Yes. In order to be reimbursed, you would need to have out-of-network benefits and also have met your deductible if applicable.

How does the submission to the insurance company work?

You would obtain an insurance claim form directly from your insurance carrier and complete it as directed. You would then submit the claim form along with the PAID statement/s you receive from our office to your insurance carrier. The claims address will be located on the back of your insurance card.

Do you submit insurance claims for me?

No. Because we are an out-of-network provider we DO NOT submit insurance claims on behalf of our patients.

What forms of payment do you accept?

Cash, credit card or check. Credit cards issued by a health spending account are also accepted.

Do I have to pay at each session if my child comes more than once a week?

Payment needs to be made at the time of each session or at the beginning of the week, for all sessions that are scheduled for that week.

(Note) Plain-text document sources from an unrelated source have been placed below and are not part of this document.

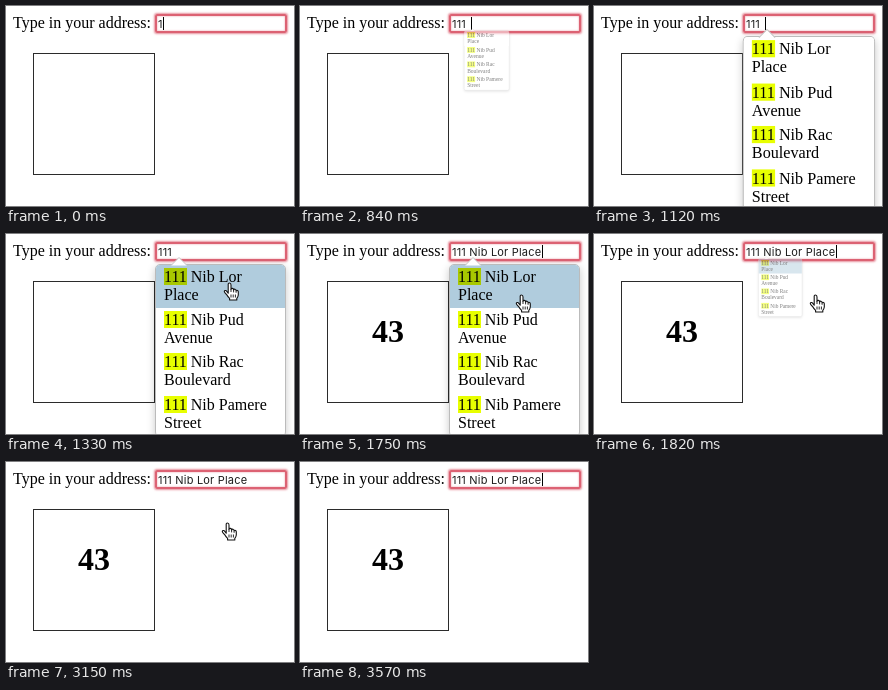
Write an HTML page that moves like this. It is 288 by 200 pixels and loops after 3.85 s.

```html
<!DOCTYPE html>
<html lang="en">
<head>
<meta charset="utf-8">
<title>Address suggestions</title>
<style>
  html, body { margin: 0; width: 100%; height: 100%; overflow: hidden; background: #fff; }
  body { position: relative; font: 16px/18px "Liberation Serif", "Times New Roman", serif; color: #000; }
  body > * { position: absolute; box-sizing: border-box; }
  .label { left: 7px; top: 8px; white-space: nowrap; }
  .field {
    left: 149px; top: 8px; width: 132px; height: 19px;
    border: 2px solid #dc6273; border-radius: 2px;
    box-shadow: 0 0 2px 1px rgba(214, 72, 92, .6), inset 0 0 2px rgba(214, 72, 92, .6);
  }
  .typed {
    left: 152px; top: 11px; height: 14px; overflow: hidden; white-space: nowrap;
    font: 11px/14px Inter, "Liberation Sans", sans-serif; letter-spacing: .2px; color: #1c1c1c;
  }
  .caret { left: 0; top: 11px; width: 1px; height: 13px; background: #000; }
  .box { left: 27px; top: 47px; width: 122px; height: 122px; border: 1px solid #2b2b2b; }
  .count { left: 72px; top: 79px; font-size: 32px; line-height: 36px; font-weight: bold; }

  .menu {
    left: 149px; top: 30px; width: 131px; height: 173px;
    background: #fff; border: 1px solid #bbb; border-radius: 5px;
    box-shadow: 0 3px 8px rgba(0, 0, 0, .22);
    transform-origin: 23px -8px;
  }
  .item { height: 42.5px; padding: 3.25px 8px; box-sizing: border-box; white-space: nowrap; }
  .item:first-child { border-radius: 4px 4px 0 0; }
  mark { background: #e8ff00; color: #000; }
  .arrow { position: absolute; left: 14px; top: -9px; }
  .hand { left: 214.5px; top: 60px; }

  /* every change is held on a 70 ms beat */
  .typed, .caret, .count, .menu, .hand, .item:first-child, .item:first-child mark {
    animation: 3850ms step-end infinite;
  }
  .typed { animation-name: type; }
  .caret { animation-name: step, blink; }
  .count { animation-name: count; }
  .menu { animation-name: pop; }
  .hand { animation-name: point; }
  .item:first-child { animation-name: hover; }
  .item:first-child mark { animation-name: hover-mark; }

  @keyframes type {
    0% { width: 5px; }
    3.63% { width: 10.4px; }
    9.09% { width: 15.8px; }
    20% { width: 18px; }
    45.45%, 100% { width: 100px; }
  }
  @keyframes step {
    0% { transform: translateX(157px); }
    3.63% { transform: translateX(162px); }
    9.09% { transform: translateX(168px); }
    20% { transform: translateX(171px); }
    45.45%, 100% { transform: translateX(242px); }
  }
  @keyframes blink {
    0%, 43.63%, 69.09%, 92.72%, 100% { opacity: 1; }
    32.72%, 58.18%, 81.81% { opacity: 0; }
  }
  @keyframes count {
    0% { opacity: 0; }
    45.45%, 100% { opacity: 1; }
  }
  @keyframes pop {
    0% { transform: scale(.3); opacity: 0; }
    21.81% { transform: scale(.345); opacity: .5; }
    23.63% { transform: scale(.78); opacity: .9; }
    25.45% { transform: scale(1.07); opacity: 1; }
    27.27% { transform: scale(1.04); opacity: 1; }
    29.09% { transform: scale(1.01); opacity: 1; }
    30.9% { transform: none; opacity: 1; }
    47.27% { transform: scale(.335); opacity: .5; }
    49.09% { transform: scale(.3); opacity: .25; }
    50.9%, 100% { transform: scale(.3); opacity: 0; }
  }
  @keyframes point {
    0% { transform: translate(24px, 12px); opacity: 0; }
    30.9% { transform: translate(18px, 2px); opacity: 1; }
    32.72% { transform: translate(7px, -8px); opacity: 1; }
    34.54% { transform: translate(2px, -12px); opacity: 1; }
    36.36% { transform: translate(1px, -9px); opacity: 1; }
    38.18% { transform: translate(1px, -6px); opacity: 1; }
    40% { transform: translate(0, -3px); opacity: 1; }
    41.81% { transform: translate(0, -1px); opacity: 1; }
    43.63% { transform: none; opacity: 1; }
    83.63%, 100% { transform: none; opacity: 0; }
  }
  @keyframes hover {
    0% { background: #fff; }
    30.9%, 100% { background: #b0ccdd; }
  }
  @keyframes hover-mark {
    0% { background: #e8ff00; }
    30.9%, 100% { background: #a8c800; }
  }
</style>
</head>
<body>
  <div class="label">Type in your address:</div>
  <div class="field"></div>
  <div class="typed">111 Nib Lor Place</div>
  <div class="caret"></div>
  <div class="box"></div>
  <div class="count">43</div>

  <div class="menu">
    <div class="item"><mark>111</mark> Nib Lor<br>Place</div>
    <div class="item"><mark>111</mark> Nib Pud<br>Avenue</div>
    <div class="item"><mark>111</mark> Nib Rac<br>Boulevard</div>
    <div class="item"><mark>111</mark> Nib Pamere<br>Street</div>
    <svg class="arrow" width="18" height="10">
      <path d="M1 9.5 9 1.5 17 9.5" fill="#fff" stroke="#c4c4c4"/>
    </svg>
  </div>

  <svg class="hand" width="17" height="19" viewBox="0 0 17 19">
    <path d="M5.2 11.2V3.2Q5 1 6.5 1T8 3V7.4Q8.3 6.3 9.4 6.4T10.6 8Q11 7 12 7.2T13.1 8.8Q13.6 8 14.5 8.4T15.3 10V13Q15 15 13.8 16.3V18H6.6V16.4Q4.6 14.6 3.6 12.6L1.6 10.3Q.9 9 2 8.6T4 9.6Z"
      fill="#fff" stroke="#111" stroke-width="1.1" stroke-linejoin="round"/>
    <path d="M8 7.4V10M10.6 8V10.4M13.1 8.8V10.8M8 12.5V15.5M10.2 12.5V15.5M12.4 12.5V15.5" fill="none" stroke="#111" stroke-width=".9"/>
  </svg>
</body>
</html>
```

Can you bill be weekly, monthly, etc.?

We bill each session individually, but you can remit payment at the beginning of the week or month for the following week or month.

Can I submit payment over the phone?

Yes. If your child comes with someone other than a parent, payment can be submitted over the phone the same day as the session.

Can I keep my financial information on file for you to bill me after each session?

Yes. the information can be kept securely in encrypted software, but we prefer to swipe your card at each session.

What is Co-pay?

A fixed amount ($20, for example) you pay for a covered health care service
after you've paid your deductible. Let's say your health insurance plan's allowable cost
for a doctor's office visit is $100. Your copayment for a doctor visit is $20.

What is deductible?

The amount you pay for covered health care services before your insurance plan starts to pay. With a $2,000 deductible, for example, you pay the first $2,000 of covered services yourself. After you pay your deductible, you usually pay only a copayment or coinsurance for covered services.

What is Co-Insurance?

Coinsurance is the percentage of costs you pay after you've met your deductible. A deductible is the set amount you pay for medical services and prescriptions before your coinsurance kicks in

What is a medical necessity?

Medical necessity is the concept that healthcare services and supplies must be necessary and appropriate for the evaluation and management of a given disease, condition, illness, or injury. The care must be considered reasonable when judged against current medical standards of care

What is Out-of-network?

Out-of-network” providers have not agreed to the discounted rates

What is INE ( in network exception) Gap exception?

A coverage gap exception is a waiver from a healthcare insurance company that allows a customer to receive medical services from an out of network provider at an in network rate. A coverage gap exception is not the same as appealing a denied claim. A gap exception is a preemptive request for known benefits.